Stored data

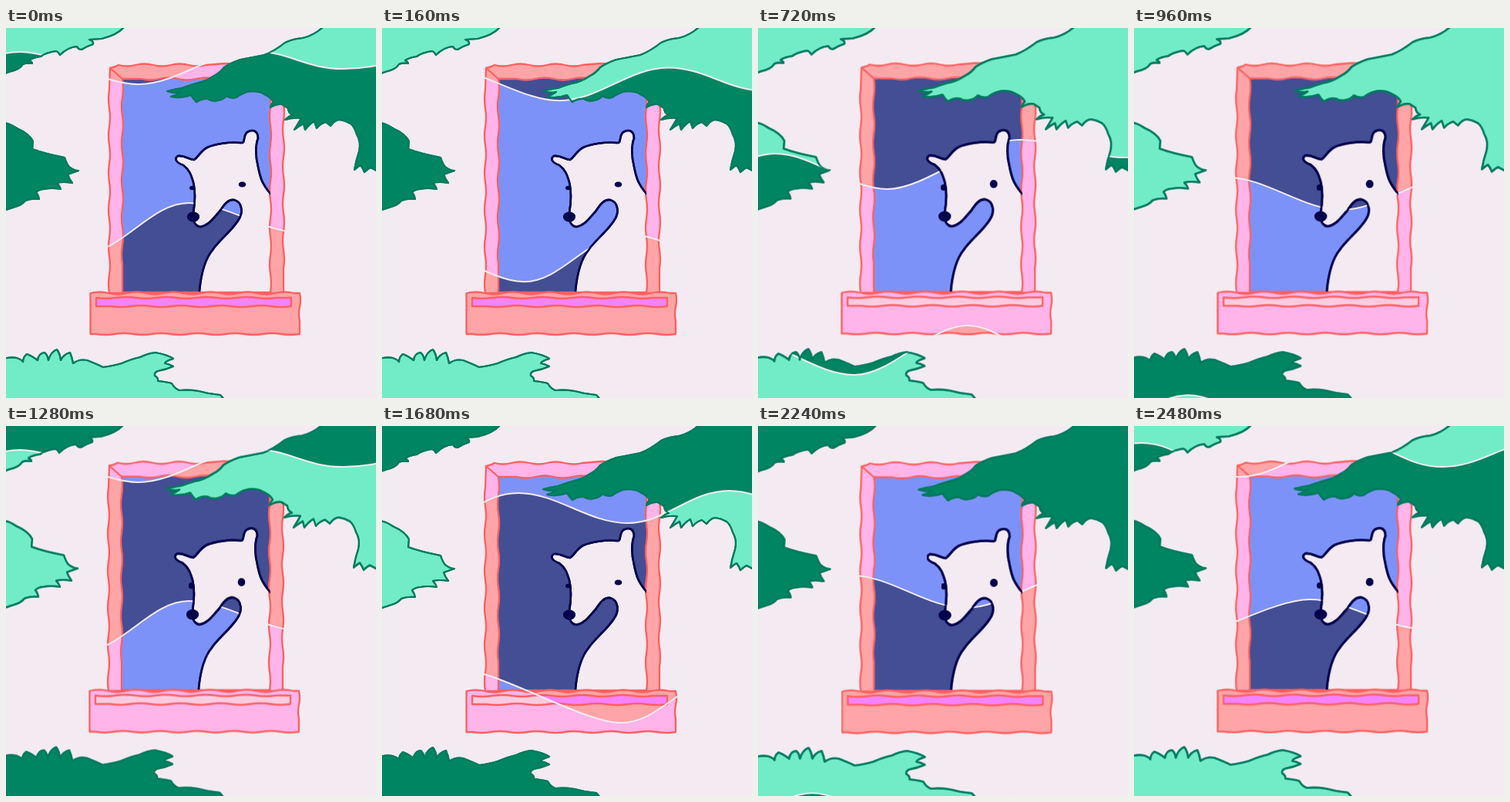
An HTML page without scripts for the animation above (2560 ms loop, 480 by 480 pixels).

```html
<!DOCTYPE html>
<html lang="en">
<head>
<meta charset="utf-8">
<title>Bear at the window</title>
<style>
  html, body { margin: 0; width: 100%; height: 100%; overflow: hidden; background: #f3ebf1; }
  svg { display: block; width: 100vw; height: 100vh; }
  path, rect { stroke-linejoin: round; stroke-linecap: round; }

  .tree { fill: var(--tree); stroke: #007a60; stroke-width: 2.2; }
  .sky { fill: var(--sky); }
  .frame { fill: var(--frame); stroke: #ff6060; stroke-width: 2.3; fill-rule: evenodd; }
  .strip { fill: var(--strip); }
  .fur { fill: var(--fur, #f3ebf1); stroke: #03034c; stroke-width: 2.6; }
  .face { fill: #03034c; }
  .wave { fill: none; stroke: #f3ebf1; stroke-width: 2; }

  /* Colours swap whenever a new wave enters at the top. */
  .flip, .flop { animation: flip 2.56s -.24s step-end infinite; }
  .flop { animation-delay: -1.52s; }
  @keyframes flip {
    0%, to { --tree: #72ecc6; --sky: #434e94; --frame: #ffa4a7; --strip: #f583ff; }
    50% { --tree: #008562; --sky: #7c92f8; --frame: #ffb4ea; --strip: #ffcbe1; }
  }

  /* Crests and troughs drift right while the wave sinks. */
  .upper { animation: upper 1.28s -.24s infinite; }
  .lower { animation: lower 1.28s -.24s infinite; }
  @keyframes upper {
    0% { animation-timing-function: steps(2); d: path("M-560 20S-470 60-420 60S-330 10-280 10S-190 45-140 45S-70 3-20 3S80 46 130 46S216 8 266 8S310 42 360 42S450-5 500-5V999H-700Z"); }
    12.5% { animation-timing-function: steps(1); d: path("M-500 30S-420 70-370 70S-300 25-250 25S-170 60-120 60S-40 22 10 22S87 66 137 66S230 20 280 20S350 53 400 53S480 20 530 20V999H-700Z"); }
    18.75% { animation-timing-function: steps(5); d: path("M-470 35S-400 80-350 80S-280 30-230 30S-155 70-105 70S-32 31 18 31S122 73 172 73S268 30 318 30S387 53 437 53S520 35 570 35V999H-700Z"); }
    50% { animation-timing-function: steps(4); d: path("M-360 90S-280 140-230 140S-150 90-100 90S10 126 60 126S127 87 177 87S268 126 318 126S400 84 450 84S540 125 590 125S680 90 730 90V999H-700Z"); }
    75% { animation-timing-function: steps(4); d: path("M-250 160S-170 220-120 220S-28 163 22 163S118 209 168 209S288 145 338 145S428 168 478 168S570 140 620 140S710 180 760 180S850 150 900 150V999H-700Z"); }
    to { d: path("M-120 215S-33 265 17 265S104 204 154 204S253 245 303 245S409 202 459 202S550 230 600 230S690 200 740 200S830 240 880 240S970 200 1020 200V999H-700Z"); }
  }
  @keyframes lower {
    0% { animation-timing-function: steps(2); d: path("M-530 320S-440 260-390 260S-305 310-255 310S-170 215-120 215S-33 265 17 265S104 204 154 204S253 245 303 245S409 202 459 202S550 230 600 230V999H-700Z"); }
    12.5% { animation-timing-function: steps(1); d: path("M-470 340S-380 270-330 270S-245 330-195 330S-105 225-55 225S-8 280 42 280S178 225 228 225S325 263 375 263S470 220 520 220S610 250 660 250V999H-700Z"); }
    18.75% { animation-timing-function: steps(5); d: path("M-450 345S-360 280-310 280S-225 335-175 335S-90 235-40 235S50 292 100 292S187 227 237 227S335 266 385 266S490 225 540 225S640 255 690 255V999H-700Z"); }
    50% { animation-timing-function: steps(4); d: path("M-310 410S-220 330-170 330S-80 395-30 395S50 316 100 316S260 385 310 385S390 328 440 328S550 380 600 380S700 330 750 330S850 370 900 370V999H-700Z"); }
    75% { animation-timing-function: steps(4); d: path("M-160 465S-70 405-20 405S75 450 125 450S222 386 272 386S365 450 415 450S510 390 560 390S650 450 700 450S800 400 850 400S950 440 1000 440V999H-700Z"); }
    to { d: path("M-40 580S50 500 100 500S195 560 245 560S340 500 390 500S490 560 540 560S630 500 680 500S770 560 820 560S920 500 970 500S1070 560 1120 560V999H-700Z"); }
  }

  /* Hand-drawn line boil: four drawings, each held for two steps. */
  .boil { animation: nudge .64s step-end infinite; }
  @keyframes nudge {
    0%, to { transform: none; }
    25% { transform: translate(-.5px, .5px); }
    50% { transform: translate(-.8px, -.6px); }
    75% { transform: translate(-1px, -.4px); }
  }
  .eye { transform-box: fill-box; transform-origin: center; animation: blink .64s step-end infinite; }
  @keyframes blink {
    0%, to { transform: scaleY(.65); }
    25% { transform: none; }
  }
</style>
</head>
<body>
<svg viewBox="0 0 480 480">
  <defs>
    <clipPath id="belowUpper"><path class="upper"/></clipPath>
    <clipPath id="belowLower"><path class="lower"/></clipPath>

    <g id="bear" class="boil">
      <path class="fur" d="M350 223L343 215C333 203 330 196 327 180C323 165 324 150 327 143C327 133 320 131 313 135C307 140 311 150 305 149C290 147 270 151 261 155C252 160 250 167 244 171C236 170 232 165 223 166C217 170 222 175 230 178C238 184 240 190 243 200C246 212 245 228 243 240C242 250 245 257 252 258C264 256 270 245 277 238C283 229 288 222 296 223C307 226 308 240 301 250C292 264 275 277 268 288C257 301 253 320 251 341V350H350Z"/>
      <ellipse class="face" cx="243" cy="245" rx="8" ry="6.5"/>
      <ellipse class="face eye" cx="241.500" cy="207.500" rx="3.500" ry="3.800"/>
      <ellipse class="face eye" cx="306.500" cy="203" rx="4.700" ry="4.900"/>
    </g>

    <g id="window" class="boil">
      <path class="frame" d="M135 52Q141 51 146 48q11 3 22 0t23 0 23 0 23 0 23 0L283 46 360 48q2 12 0 24t0 24 0 24 0 24 0 24 0 24 0 24 0 24 0 24 0 24 0 24V344H134q-2-12 0-24t0-24 0-24 0-24 0-24 0-24 0-24 0-24 0-24 0-24 0-24ZM151 66q2 12 0 24t0 24 0 24 0 24 0 24 0 24 0 24 0 24 0 24 0 24V343H343q2-12 0-24t0-24 0-24 0-24 0-24 0-24 0-24 0-24 0-24 0-24V66q-12 3-24 0t-24 0-24 0-24 0-24 0-24 0-24 0Z"/>
      <path class="frame" d="M135 52L151 66"/>
      <path class="frame" d="M109.500 344q12-3 24 0t24 0 24 0 24 0 24 0 24 0 24 0 24 0 24 0 24 0 24 0H381q2 9 0 18t0 18V397q-12 2-24 0t-24 0-24 0-24 0-24 0-24 0-24 0-24 0-24 0-24 0-24 0H109.500Z"/>
      <path class="frame strip" d="M117 350q13 2 26 0t26 0 26 0 26 0 26 0 26 0 26 0 26 0 26 0H370V361q-13 2-26 0t-26 0-26 0-26 0-26 0-26 0-26 0-26 0-26 0H117Z"/>
    </g>

    <g id="trees" class="boil">
      <path class="tree" d="M-9-9H160L152 0Q144 9 124 14L108 15Q114 17 113 21Q104 24 98 28Q94 28 92 24Q80 25 70 35Q67 30 64 30Q52 32 45 37Q36 38 30 42Q34 44 34 46Q26 45 22 47Q18 54 4 57L-9 62Z"/>
      <path class="tree" d="M420-9L410 0Q398 10 385 13Q372 14 362 19Q348 30 335 35Q320 38 304 41Q292 45 283 51Q278 58 270 62Q258 70 246 72Q236 75 228 78Q220 79 209 82Q220 85 226 83Q221 87 214 89Q226 92 240 87Q243 92 247 96Q254 91 262 92Q268 96 275 94Q282 93 286 88Q292 92 299 90Q308 83 318 82Q330 82 335 86Q344 90 347 96Q343 100 343 103Q351 98 358 99L366 104Q366 110 372 113Q367 114 362 119Q372 116 383 117Q379 124 374 132Q380 127 386 124L388 132Q394 124 400 121L403 130Q408 124 415 122L421 127Q427 119 433 119Q440 120 447 124Q452 128 455 138Q461 148 458 160Q454 172 452 184Q456 180 460 178Q463 182 465 187Q469 183 473 181L490 190V-9Z"/>
      <path class="tree" d="M-9 121Q6 124 14 130Q30 137 35 147L34 157Q50 163 76 168Q79 177 82 180Q88 185 94 185L80 190Q82 196 86 201Q74 199 66 201Q70 205 71 209Q58 207 50 209Q44 209 39 213Q42 217 43 222Q33 221 25 224Q21 229 15 231L-9 239Z"/>
      <path class="tree" d="M-9 431Q4 426 14 428Q20 430 22 433Q22 427 27 423Q33 425 41 431Q42 422 50 421Q54 424 55 431Q58 420 66 417Q70 422 71 431Q75 423 83 421Q86 428 87 435Q95 429 105 431Q118 436 126 440Q140 438 150 435Q164 429 174 427Q184 422 194 421Q210 424 217 429Q207 432 206 435Q212 436 217 439Q208 443 197 445Q192 447 193 451Q198 454 197 458Q208 459 215 461Q219 468 225 470Q238 469 250 471Q264 475 278 476L290 490H-9Z"/>
    </g>

    <g id="scene">
      <rect width="480" height="480" fill="#f3ebf1"/>
      <rect class="sky" x="150" y="65" width="194" height="279"/>
      <use href="#bear"/>
      <use href="#window"/>
      <use href="#trees"/>
    </g>
  </defs>

  <g class="flip"><use href="#scene"/></g>
  <g class="flop" clip-path="url(#belowUpper)"><use href="#scene"/></g>
  <g class="flip" clip-path="url(#belowLower)"><use href="#scene"/></g>
  <path class="wave upper"/>
  <path class="wave lower"/>

  <!-- Ink redrawn over the wave lines -->
  <g style="--tree: none; --fur: none">
    <svg width="343" height="342" style="width: 343px; height: 342px"><use href="#bear"/></svg>
    <use href="#trees"/>
  </g>
</svg>
</body>
</html>
```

Exercise details: Wherever the string "stroke" appears in a line of the records above, copy that line.

Result for this task:
  path, rect { stroke-linejoin: round; stroke-linecap: round; }
  .tree { fill: var(--tree); stroke: #007a60; stroke-width: 2.2; }
  .frame { fill: var(--frame); stroke: #ff6060; stroke-width: 2.3; fill-rule: evenodd; }
  .fur { fill: var(--fur, #f3ebf1); stroke: #03034c; stroke-width: 2.6; }
  .wave { fill: none; stroke: #f3ebf1; stroke-width: 2; }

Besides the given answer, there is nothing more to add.